You're not going to find yourself on "Candid Camera." And this isn't your big chance to earn a fortune on "Who Wants To Be a Millionaire."
But if you agree to be taped reading a character message by a student video crew from Rim Country Middle School, you just might end up changing a young person's life.
Crews of RCMS students are out in the Rim country looking for people who are willing to take a few minutes to read one of several hundred prepared messages emphasizing one of the six pillars of character that are the foundation of the Character Counts! program being implemented throughout the Payson Unified School District.
"We got these 300 messages called 'Words of Wisdom' from the Character Counts! people that go along with the six pillars, and I was supposed to read one each day over the intercom," RCMS Principal Frank Larby said. "I liked the idea, but listening to me every day is going to get a little boring after awhile, and I thought, well, why just do it over the intercom when we can videotape it. The kids will pay more attention to it."
Larby began by having students read the messages on camera, then expanded the tapings to include teachers and parents who were willing to stop by the school and be videotaped. Thanks to the Channel 1 video news program the school subscribes to, all classrooms have televisions.

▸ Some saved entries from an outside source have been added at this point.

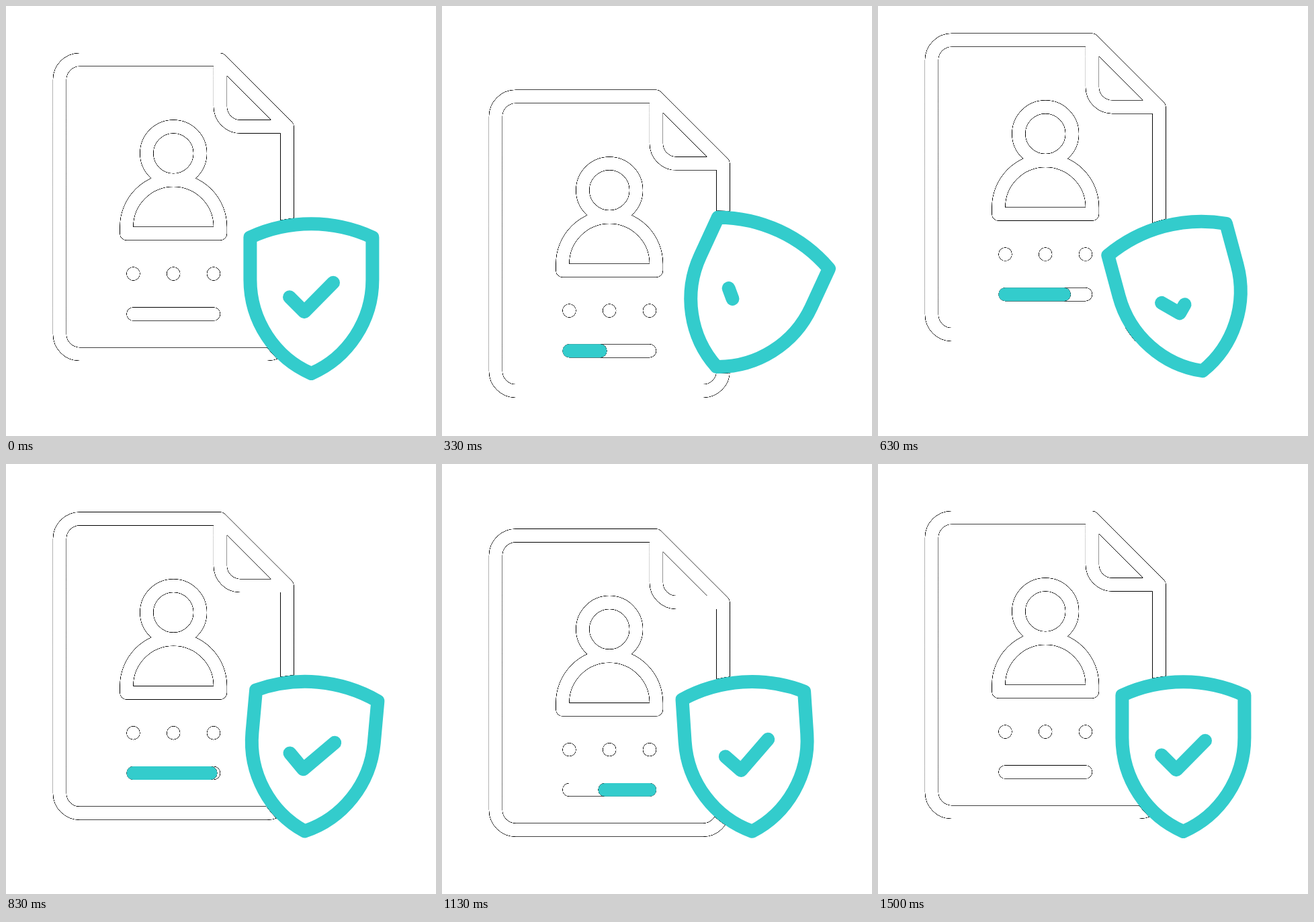
Recreate the animation shown at these times as an HTML page with a canvas. Size 640 by 640 pixels, loop 1670 ms.

```html
<!DOCTYPE html>
<html lang="en">
<head>
<meta charset="utf-8">
<title>Protected profile</title>
<style>
  html, body { margin: 0; width: 100%; height: 100%; overflow: hidden; background: #fff; }
  canvas { display: block; width: 640px; height: 640px; }
</style>
</head>
<body>
<canvas id="stage" width="640" height="640"></canvas>
<script>
const SIZE = 640, LOOP = 1670, FRAME = 100 / 3, LAST = 45;
const TEAL = '#33cccc';
const UNIT = 19.92, DOC_X = 249.2, DOC_Y = 69.9;
const PIVOT_X = 454.4, PIVOT_Y = 437.3;

const ctx = document.getElementById('stage').getContext('2d');
const layer = document.createElement('canvas');
layer.width = layer.height = SIZE;
const ink = layer.getContext('2d', { willReadFrequently: true });

// Document in grid units: x from its centre, y from its top edge
const doc = new Path2D(`
  M3.5 .5 L8.5 5.5 V21 A1.5 1.5 0 0 1 7 22.5 H-7 A1.5 1.5 0 0 1 -8.5 21
  V2 A1.5 1.5 0 0 1 -7 .5 Z
  M3.5 .5 V4 A1.5 1.5 0 0 0 5 5.5 H8.5
  M2 7.5 A2 2 0 1 1 -2 7.5 A2 2 0 1 1 2 7.5 Z
  M-3.5 13.5 V13 A3.5 3.5 0 0 1 3.5 13 V13.5 Z
  M-3 19.5 H3`);
const dots = new Path2D();
for (const x of [-3, 0, 3]) {
  dots.moveTo(x + .5, 16.5);
  dots.arc(x, 16.5, .5, 0, Math.PI * 2);
}

// Shield and tick, relative to the pivot
const shield = new Path2D(`
  M-91 -93 A217 217 0 0 1 91 -93 V-30
  C91 31 54.5 86 0 109.7 C-54.5 86 -91 31 -91 -30 Z`);
const tick = new Path2D('M-32.4 -4 L-10.4 18 L32.6 -25.5');
const TICK_LEN = Math.hypot(22, 22) + Math.hypot(43, 43.5);

// Keys are [frame, value] pairs joined with a smooth ease
const slide = [[0, 0], [11.5, 57.6], [19.7, -31], [31, 41], [38.5, 0]];
const swing = [[.7, 0], [12, 27], [20, -17], [26.5, 8.6], [34, -3.75], [45, 0]];
const trim = [[2, 1], [13, 0], [25, 1]];

function ease(keys, f) {
  if (f <= keys[0][0]) return keys[0][1];
  for (let i = 1; i < keys.length; i++) {
    const [f0, v0] = keys[i - 1], [f1, v1] = keys[i];
    if (f < f1) {
      const x = (f - f0) / (f1 - f0);
      return v0 + (v1 - v0) * x * x * (3 - 2 * x);
    }
  }
  return keys[keys.length - 1][1];
}

const clamp = x => Math.min(1, Math.max(0, x));

function place(c, width, color, pose) {
  c.save();
  pose(c);
  c.lineWidth = width;
  c.lineCap = c.lineJoin = 'round';
  c.strokeStyle = c.fillStyle = color;
}

// Half-covered edge pixels turn dark; empty and full ones stay white
function hairlines() {
  const img = ink.getImageData(0, 0, SIZE, SIZE), px = img.data;
  for (let i = 0; i < px.length; i += 4) {
    const a = px[i + 3] / 255;
    px[i] = px[i + 1] = px[i + 2] = 255 * (1 - 2 * a) ** 2;
    px[i + 3] = 255;
  }
  ctx.putImageData(img, 0, 0);
}

function draw(f) {
  const dy = ease(slide, f);
  const angle = ease(swing, f) * Math.PI / 180;
  const end = clamp(f / 26), start = clamp((f - 26) / 18);

  const onDoc = c => { c.translate(DOC_X, DOC_Y + dy); c.scale(UNIT, UNIT); };
  const onShield = c => { c.translate(PIVOT_X, PIVOT_Y); c.rotate(angle); };

  const bar = c => {
    if (end <= start) return;
    c.beginPath();
    c.moveTo(-3 + 6 * start, 19.5);
    c.lineTo(-3 + 6 * end, 19.5);
    c.stroke();
  };

  ink.clearRect(0, 0, SIZE, SIZE);
  place(ink, 1, '#fff', onDoc);
  ink.stroke(doc);
  ink.fill(dots);
  ink.globalCompositeOperation = 'destination-out';
  bar(ink);
  ink.restore();

  place(ink, 20, '#fff', onShield);
  ink.globalCompositeOperation = 'destination-out';
  ink.fill(shield);
  ink.stroke(shield);
  ink.restore();
  hairlines();

  place(ctx, 1, TEAL, onDoc);
  bar(ctx);
  ctx.restore();

  place(ctx, 20, TEAL, onShield);
  ctx.stroke(shield);
  const shown = ease(trim, f);
  if (shown > 0) {
    if (shown < 1) ctx.setLineDash([TICK_LEN * shown, TICK_LEN * 2]);
    ctx.stroke(tick);
  }
  ctx.restore();
}

let last = -1;
function run() {
  const ms = performance.now() % LOOP;
  const f = Math.min(LAST, Math.floor((ms + 3.4) / FRAME));
  if (f !== last) draw(last = f);
  requestAnimationFrame(run);
}
run();
</script>
</body>
</html>
```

"We can just punch this into every classroom from the library," Larby said.
But a key component to the effectiveness of Character Counts! is to get the entire community involved and using the same terminology in talking about character traits. So Larby decided it made perfect sense to take his video production crew on the road out into local businesses where community leaders could tape messages of wisdom and inspiration.
"We're extending the idea a little bit so the kids aren't just seeing the principal and their teachers, but they're seeing people they know in the community, and they're all emphasizing good character traits," he said.
So far, the response from the business community has been enthusiastic, but there are plenty of messages to go around.
"We've been doing it now for about three weeks, and I've got enough messages to go through this school year and probably the next," Larby said. "What I'm hoping to do is to get a lot of different people from different parts of the community."
The scripted messages emphasize such behaviors as not hurting others feelings with unkind words, turning to parents and others who love you when things are not going well, and being able to forgive yourself. The latter quotes Jonathan Swift: "A man should never be ashamed to admit he has been wrong, which is but saying, in other words, that he is wiser today than he was yesterday."
But Larby encourages people to deliver their own messages about character if they are so inclined.
"The scripts are there, but if people want to speak from the heart and from personal experience, that's great," he said.
Part of an initiative by Governor Jane Hull, Character Counts! will eventually provide a voluntary, non-partisan, non-religious based character education training program throughout Arizona. PUSD, which initiated a pilot program last year, is one of the first school districts to participate.
The program is designed to reduce youth violence, crime, pregnancy, sexually-transmitted diseases and other anti-social conduct. It was established to raise awareness of the need to teach and model core values that are acceptable to liberals and conservatives as well as to secular and faith-based communities.
These core values, known as the "Six Pillars of Character," are trustworthiness, respect, responsibility, fairness, caring and citizenship. The goal is to immerse the six pillars into every aspect of the school program, including both curricular and non-curricular activities.
Larby admits that it's easier to get elementary school students to buy into the program.
"Some of these kids aren't going to be as talkative about it or maybe as easily influenced, but if you keep repeating it and making it the standard, it sinks in," he said.
To accomplish this at RCMS, teachers are incorporating the program into the classroom in every way possible.
"The teachers have bulletin boards, or they make it part of their lesson," Larby said. "We're trying to emphasize with our teachers that teaching character really doesn't involve any extra work. You don't really have to teach another lesson."
Character Counts! also is emphasized in the school's monthly assemblies, and the winning entry in a school-wide character slogan contest will be made into a bumper sticker and distributed communitywide. The winning entry, submitted by seventh graders Erin Pitterle and Sara Sjonborg: "Take Responsibility for Your Actions."
To participate in the video taping program, call Larby at 474-4511.